> Instructions for the task
Answer with the number of lines in the records that contain "softBar" and with nothing else.
──────
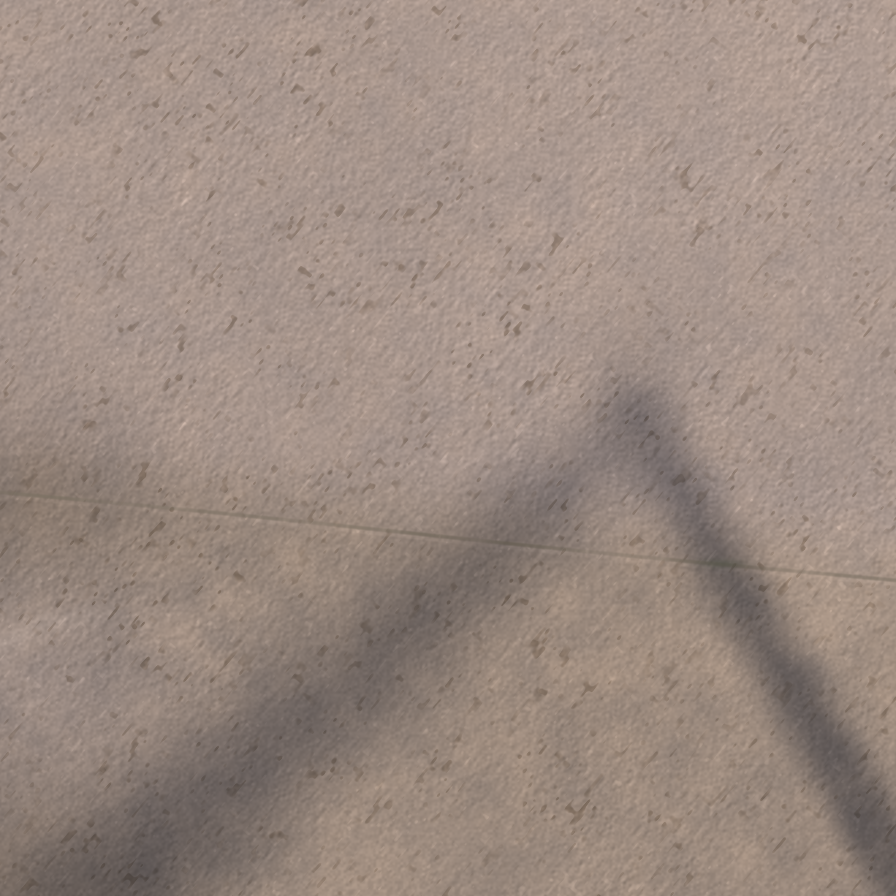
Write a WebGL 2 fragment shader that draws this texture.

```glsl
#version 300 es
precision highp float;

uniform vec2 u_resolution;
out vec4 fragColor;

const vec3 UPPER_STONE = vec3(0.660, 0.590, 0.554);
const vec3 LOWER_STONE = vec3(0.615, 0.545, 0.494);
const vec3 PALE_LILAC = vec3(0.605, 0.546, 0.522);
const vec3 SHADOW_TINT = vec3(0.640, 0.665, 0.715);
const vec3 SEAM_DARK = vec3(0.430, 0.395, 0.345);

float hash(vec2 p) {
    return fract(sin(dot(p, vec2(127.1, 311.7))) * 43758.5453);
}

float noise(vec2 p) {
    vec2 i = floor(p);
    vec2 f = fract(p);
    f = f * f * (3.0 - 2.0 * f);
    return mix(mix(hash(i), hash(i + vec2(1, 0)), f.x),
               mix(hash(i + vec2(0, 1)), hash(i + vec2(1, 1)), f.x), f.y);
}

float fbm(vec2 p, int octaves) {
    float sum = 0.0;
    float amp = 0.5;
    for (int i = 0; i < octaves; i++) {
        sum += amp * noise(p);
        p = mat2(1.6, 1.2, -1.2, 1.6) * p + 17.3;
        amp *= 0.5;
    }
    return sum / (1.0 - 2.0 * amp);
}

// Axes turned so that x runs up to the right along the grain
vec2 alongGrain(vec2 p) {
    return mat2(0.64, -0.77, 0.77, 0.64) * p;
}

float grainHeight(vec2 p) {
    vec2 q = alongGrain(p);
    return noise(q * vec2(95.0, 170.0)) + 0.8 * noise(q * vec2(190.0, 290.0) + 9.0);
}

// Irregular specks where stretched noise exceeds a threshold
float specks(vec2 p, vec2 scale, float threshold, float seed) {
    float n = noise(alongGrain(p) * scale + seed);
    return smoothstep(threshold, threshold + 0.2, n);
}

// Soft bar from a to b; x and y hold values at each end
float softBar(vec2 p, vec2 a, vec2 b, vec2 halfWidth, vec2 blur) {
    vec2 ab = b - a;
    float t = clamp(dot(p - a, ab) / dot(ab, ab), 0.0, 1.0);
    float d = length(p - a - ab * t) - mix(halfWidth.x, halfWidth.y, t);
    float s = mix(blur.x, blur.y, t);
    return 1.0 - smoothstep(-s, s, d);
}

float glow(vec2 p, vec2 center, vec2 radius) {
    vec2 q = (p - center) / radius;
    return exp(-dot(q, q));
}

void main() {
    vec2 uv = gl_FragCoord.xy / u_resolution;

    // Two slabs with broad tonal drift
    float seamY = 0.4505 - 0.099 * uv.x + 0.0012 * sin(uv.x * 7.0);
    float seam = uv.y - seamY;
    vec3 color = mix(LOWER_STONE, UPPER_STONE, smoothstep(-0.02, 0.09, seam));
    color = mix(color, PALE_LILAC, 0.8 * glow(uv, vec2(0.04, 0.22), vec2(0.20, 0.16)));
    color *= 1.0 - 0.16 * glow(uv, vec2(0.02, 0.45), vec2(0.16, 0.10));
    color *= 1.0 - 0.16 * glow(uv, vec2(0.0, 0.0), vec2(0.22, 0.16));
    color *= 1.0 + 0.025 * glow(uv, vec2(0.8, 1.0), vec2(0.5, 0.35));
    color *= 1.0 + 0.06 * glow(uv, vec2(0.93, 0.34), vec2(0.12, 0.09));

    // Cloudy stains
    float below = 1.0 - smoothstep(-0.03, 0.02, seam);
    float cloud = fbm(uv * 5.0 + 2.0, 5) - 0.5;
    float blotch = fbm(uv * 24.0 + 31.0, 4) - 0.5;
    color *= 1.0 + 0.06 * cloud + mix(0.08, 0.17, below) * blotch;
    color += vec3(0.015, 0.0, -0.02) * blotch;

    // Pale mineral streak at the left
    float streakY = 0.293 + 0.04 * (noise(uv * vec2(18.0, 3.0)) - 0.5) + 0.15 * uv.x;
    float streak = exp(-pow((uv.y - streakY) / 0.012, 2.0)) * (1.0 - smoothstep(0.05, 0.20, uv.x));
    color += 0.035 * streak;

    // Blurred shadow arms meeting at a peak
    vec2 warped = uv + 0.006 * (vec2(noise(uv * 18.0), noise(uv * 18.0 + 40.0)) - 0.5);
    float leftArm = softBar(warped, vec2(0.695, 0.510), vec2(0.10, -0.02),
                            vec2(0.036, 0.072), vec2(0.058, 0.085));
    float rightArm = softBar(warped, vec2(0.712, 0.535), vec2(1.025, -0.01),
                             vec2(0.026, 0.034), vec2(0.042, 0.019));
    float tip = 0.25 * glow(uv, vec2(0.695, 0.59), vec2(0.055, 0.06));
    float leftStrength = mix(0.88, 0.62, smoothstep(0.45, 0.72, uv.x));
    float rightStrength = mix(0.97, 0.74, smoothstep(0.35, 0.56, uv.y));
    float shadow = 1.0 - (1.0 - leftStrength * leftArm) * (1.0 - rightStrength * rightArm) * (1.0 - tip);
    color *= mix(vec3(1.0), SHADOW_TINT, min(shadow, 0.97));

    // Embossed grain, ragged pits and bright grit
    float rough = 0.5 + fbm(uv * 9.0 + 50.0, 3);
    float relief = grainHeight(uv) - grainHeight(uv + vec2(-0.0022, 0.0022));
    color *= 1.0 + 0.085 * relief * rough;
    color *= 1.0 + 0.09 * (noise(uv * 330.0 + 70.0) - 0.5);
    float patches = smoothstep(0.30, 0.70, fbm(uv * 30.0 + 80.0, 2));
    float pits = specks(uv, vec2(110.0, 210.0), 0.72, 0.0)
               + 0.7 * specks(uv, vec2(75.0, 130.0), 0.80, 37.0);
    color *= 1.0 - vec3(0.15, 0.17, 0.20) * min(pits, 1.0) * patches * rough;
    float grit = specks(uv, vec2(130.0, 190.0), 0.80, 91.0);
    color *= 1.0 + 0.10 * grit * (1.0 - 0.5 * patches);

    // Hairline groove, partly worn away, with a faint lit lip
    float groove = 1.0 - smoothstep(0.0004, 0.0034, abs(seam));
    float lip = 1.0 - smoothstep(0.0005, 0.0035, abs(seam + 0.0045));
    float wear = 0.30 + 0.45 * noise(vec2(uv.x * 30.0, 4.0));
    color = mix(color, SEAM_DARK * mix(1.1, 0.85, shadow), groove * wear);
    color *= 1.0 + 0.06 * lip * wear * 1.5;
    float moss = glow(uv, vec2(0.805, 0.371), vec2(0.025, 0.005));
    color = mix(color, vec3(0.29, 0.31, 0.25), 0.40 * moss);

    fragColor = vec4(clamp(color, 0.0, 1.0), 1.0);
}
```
──────
> Task answer
3